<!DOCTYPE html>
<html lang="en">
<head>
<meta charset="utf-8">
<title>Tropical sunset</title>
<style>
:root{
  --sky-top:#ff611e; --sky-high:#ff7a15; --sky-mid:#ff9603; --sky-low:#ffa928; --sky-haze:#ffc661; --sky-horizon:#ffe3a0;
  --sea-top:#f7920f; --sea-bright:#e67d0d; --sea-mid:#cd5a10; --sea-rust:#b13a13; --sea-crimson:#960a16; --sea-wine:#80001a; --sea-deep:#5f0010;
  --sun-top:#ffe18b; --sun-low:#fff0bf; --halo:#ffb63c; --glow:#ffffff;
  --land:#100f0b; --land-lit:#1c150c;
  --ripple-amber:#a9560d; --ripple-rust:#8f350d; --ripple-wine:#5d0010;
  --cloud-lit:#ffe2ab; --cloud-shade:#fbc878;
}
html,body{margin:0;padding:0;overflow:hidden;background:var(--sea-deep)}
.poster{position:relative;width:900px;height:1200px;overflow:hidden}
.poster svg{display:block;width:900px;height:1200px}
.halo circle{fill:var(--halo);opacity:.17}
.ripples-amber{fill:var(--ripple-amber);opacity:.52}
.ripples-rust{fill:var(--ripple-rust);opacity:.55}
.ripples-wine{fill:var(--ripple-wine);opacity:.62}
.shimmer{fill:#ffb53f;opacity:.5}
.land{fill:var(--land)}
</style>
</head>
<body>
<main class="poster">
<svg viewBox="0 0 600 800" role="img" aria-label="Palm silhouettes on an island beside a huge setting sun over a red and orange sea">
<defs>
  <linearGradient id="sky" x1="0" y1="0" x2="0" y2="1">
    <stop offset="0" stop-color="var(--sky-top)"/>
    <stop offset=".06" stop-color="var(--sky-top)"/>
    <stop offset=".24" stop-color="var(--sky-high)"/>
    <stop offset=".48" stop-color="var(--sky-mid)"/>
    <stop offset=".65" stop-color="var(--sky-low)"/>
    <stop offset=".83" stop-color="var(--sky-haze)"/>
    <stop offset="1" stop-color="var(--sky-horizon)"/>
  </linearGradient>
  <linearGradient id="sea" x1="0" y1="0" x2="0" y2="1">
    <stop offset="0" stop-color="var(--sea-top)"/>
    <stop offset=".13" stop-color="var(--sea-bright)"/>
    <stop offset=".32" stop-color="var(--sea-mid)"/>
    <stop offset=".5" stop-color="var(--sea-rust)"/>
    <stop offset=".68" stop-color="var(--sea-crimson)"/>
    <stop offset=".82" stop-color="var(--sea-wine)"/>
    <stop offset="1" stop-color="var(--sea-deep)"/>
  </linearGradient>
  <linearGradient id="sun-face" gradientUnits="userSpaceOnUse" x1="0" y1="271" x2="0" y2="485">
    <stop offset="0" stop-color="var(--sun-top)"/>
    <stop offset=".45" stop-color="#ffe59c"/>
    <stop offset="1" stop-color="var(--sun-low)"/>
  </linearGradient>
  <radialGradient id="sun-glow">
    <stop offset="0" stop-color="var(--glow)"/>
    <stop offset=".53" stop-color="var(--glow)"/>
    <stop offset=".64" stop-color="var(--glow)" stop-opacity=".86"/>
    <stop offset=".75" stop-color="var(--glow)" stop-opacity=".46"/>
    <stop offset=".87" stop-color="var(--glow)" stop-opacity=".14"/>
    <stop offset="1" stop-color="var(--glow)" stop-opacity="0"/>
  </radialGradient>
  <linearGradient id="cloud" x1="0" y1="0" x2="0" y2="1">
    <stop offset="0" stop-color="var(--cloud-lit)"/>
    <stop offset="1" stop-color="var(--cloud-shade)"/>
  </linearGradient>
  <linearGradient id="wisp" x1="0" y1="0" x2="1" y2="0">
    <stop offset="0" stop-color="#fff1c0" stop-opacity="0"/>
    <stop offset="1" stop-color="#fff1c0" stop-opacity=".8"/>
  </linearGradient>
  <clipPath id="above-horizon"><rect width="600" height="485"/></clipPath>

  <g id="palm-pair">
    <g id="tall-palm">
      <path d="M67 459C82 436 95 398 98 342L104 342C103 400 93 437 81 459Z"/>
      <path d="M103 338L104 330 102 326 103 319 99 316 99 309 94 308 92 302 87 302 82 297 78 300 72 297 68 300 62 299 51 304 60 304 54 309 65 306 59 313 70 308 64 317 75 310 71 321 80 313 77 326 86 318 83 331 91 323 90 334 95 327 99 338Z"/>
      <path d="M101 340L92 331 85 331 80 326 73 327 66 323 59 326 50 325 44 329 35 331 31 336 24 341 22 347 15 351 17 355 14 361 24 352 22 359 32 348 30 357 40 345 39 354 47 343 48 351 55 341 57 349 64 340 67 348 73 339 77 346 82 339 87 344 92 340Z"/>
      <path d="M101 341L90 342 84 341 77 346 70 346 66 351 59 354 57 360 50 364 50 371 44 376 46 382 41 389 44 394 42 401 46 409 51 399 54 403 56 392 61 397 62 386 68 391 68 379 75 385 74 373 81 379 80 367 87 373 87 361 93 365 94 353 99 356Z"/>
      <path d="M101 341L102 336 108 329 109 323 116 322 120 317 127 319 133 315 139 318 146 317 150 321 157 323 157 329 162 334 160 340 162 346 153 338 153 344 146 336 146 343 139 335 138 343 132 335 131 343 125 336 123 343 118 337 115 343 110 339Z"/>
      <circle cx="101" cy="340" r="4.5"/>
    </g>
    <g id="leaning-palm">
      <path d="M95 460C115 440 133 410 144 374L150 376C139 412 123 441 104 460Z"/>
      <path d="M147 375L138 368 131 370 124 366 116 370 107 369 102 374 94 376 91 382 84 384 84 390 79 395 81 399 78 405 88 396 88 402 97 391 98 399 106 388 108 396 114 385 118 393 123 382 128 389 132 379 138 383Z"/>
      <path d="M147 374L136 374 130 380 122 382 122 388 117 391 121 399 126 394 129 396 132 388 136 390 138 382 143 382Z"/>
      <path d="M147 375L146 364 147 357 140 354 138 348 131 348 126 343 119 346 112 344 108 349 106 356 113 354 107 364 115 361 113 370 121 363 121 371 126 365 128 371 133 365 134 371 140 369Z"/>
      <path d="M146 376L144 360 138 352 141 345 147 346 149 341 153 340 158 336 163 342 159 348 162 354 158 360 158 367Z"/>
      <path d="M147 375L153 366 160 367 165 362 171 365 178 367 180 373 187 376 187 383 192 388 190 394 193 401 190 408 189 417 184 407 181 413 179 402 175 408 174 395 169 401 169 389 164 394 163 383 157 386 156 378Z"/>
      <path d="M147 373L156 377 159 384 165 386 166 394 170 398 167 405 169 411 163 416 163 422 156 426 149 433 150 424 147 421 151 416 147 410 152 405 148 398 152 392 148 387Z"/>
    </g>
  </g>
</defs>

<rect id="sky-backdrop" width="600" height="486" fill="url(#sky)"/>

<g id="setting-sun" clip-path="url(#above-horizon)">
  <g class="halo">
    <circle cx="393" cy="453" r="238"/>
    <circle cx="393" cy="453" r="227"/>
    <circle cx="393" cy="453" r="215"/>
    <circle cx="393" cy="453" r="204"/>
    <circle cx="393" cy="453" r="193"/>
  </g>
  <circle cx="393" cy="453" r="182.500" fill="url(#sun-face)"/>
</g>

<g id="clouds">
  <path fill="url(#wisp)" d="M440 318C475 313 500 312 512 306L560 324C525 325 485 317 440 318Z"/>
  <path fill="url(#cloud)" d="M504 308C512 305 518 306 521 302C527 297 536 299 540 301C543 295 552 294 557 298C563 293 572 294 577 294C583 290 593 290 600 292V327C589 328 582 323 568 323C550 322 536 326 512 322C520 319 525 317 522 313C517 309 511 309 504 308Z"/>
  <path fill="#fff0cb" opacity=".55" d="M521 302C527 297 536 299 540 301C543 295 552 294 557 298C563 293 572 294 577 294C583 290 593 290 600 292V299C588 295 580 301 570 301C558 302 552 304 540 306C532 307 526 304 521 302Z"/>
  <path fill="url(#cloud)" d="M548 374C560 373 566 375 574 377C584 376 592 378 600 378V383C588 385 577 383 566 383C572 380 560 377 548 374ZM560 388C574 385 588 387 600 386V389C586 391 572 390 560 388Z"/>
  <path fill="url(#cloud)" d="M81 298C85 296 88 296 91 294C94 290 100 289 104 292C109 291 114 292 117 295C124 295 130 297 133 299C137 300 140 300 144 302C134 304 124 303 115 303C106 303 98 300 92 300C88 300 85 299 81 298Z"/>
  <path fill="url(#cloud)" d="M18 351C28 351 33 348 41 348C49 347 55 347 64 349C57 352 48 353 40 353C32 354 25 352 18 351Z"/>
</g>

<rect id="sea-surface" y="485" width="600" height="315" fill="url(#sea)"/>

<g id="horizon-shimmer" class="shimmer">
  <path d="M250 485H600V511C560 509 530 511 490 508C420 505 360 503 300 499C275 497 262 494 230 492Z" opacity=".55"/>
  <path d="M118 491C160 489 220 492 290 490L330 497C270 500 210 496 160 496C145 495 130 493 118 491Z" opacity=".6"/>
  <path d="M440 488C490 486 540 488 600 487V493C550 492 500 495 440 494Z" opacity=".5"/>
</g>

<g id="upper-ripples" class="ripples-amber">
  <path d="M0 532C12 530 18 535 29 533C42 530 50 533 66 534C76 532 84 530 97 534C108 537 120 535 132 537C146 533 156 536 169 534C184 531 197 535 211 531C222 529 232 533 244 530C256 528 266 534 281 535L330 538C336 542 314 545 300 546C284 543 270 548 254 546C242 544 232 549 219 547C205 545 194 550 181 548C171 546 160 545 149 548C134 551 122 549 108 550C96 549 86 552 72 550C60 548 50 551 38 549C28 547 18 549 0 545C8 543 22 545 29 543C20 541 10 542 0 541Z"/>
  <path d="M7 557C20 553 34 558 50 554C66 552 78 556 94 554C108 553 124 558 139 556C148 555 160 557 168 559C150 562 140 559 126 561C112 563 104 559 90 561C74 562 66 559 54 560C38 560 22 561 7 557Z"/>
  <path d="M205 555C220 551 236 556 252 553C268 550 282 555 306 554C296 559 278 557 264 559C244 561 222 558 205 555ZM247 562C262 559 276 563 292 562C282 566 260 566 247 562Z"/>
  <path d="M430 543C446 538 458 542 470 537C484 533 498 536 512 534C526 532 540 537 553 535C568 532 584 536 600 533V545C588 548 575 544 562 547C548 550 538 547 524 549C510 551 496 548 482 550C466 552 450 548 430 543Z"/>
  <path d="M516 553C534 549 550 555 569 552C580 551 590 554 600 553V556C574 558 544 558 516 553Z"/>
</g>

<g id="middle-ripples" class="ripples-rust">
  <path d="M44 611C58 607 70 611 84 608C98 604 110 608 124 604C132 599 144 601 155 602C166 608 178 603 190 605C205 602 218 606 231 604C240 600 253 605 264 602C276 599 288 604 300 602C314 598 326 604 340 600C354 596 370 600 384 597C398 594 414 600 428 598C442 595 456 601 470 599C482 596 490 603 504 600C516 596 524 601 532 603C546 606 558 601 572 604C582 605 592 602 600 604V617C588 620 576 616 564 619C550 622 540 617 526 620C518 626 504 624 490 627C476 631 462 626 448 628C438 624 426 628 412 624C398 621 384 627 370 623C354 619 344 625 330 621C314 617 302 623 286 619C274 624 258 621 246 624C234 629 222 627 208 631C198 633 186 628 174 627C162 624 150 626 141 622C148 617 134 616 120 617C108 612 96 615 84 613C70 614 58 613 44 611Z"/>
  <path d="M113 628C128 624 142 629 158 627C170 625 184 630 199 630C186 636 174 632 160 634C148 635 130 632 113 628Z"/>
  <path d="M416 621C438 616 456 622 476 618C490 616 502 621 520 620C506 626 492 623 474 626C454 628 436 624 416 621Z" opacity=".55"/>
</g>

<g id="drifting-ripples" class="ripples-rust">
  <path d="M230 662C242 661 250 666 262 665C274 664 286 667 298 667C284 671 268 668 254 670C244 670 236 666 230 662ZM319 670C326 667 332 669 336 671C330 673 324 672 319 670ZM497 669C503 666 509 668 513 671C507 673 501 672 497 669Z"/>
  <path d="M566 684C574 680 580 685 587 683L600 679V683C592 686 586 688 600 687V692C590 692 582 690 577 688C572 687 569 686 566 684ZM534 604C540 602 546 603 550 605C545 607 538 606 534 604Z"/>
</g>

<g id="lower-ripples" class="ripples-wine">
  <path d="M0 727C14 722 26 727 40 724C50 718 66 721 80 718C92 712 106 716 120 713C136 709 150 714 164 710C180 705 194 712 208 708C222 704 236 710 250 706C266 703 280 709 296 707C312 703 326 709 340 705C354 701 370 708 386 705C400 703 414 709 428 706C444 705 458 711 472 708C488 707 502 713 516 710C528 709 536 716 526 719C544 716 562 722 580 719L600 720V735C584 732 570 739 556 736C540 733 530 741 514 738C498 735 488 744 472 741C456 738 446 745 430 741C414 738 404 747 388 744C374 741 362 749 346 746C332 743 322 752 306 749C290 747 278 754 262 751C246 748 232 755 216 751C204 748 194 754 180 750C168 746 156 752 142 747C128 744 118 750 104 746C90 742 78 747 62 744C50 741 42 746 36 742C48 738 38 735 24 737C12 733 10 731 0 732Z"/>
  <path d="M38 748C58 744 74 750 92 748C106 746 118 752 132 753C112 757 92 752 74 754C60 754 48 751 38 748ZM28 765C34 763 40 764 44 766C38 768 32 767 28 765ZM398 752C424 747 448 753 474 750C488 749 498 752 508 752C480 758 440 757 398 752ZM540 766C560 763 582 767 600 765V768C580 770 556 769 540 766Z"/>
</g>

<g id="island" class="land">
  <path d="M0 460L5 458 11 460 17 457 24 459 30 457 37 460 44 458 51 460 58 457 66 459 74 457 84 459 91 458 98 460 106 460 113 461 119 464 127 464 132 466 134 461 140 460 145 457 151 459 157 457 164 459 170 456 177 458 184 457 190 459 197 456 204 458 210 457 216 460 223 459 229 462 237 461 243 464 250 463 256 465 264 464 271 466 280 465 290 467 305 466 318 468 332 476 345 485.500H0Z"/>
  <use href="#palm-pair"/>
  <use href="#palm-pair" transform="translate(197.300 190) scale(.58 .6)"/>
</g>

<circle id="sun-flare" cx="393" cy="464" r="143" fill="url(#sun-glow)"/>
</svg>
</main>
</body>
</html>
__________
About this task »
Exact duplication is required for the lines above, from the line that contains "459C82 436 95" to the line that contains "338L104 330 102", inclusive; omit all others.

Exercise response »
      <path d="M67 459C82 436 95 398 98 342L104 342C103 400 93 437 81 459Z"/>
      <path d="M103 338L104 330 102 326 103 319 99 316 99 309 94 308 92 302 87 302 82 297 78 300 72 297 68 300 62 299 51 304 60 304 54 309 65 306 59 313 70 308 64 317 75 310 71 321 80 313 77 326 86 318 83 331 91 323 90 334 95 327 99 338Z"/>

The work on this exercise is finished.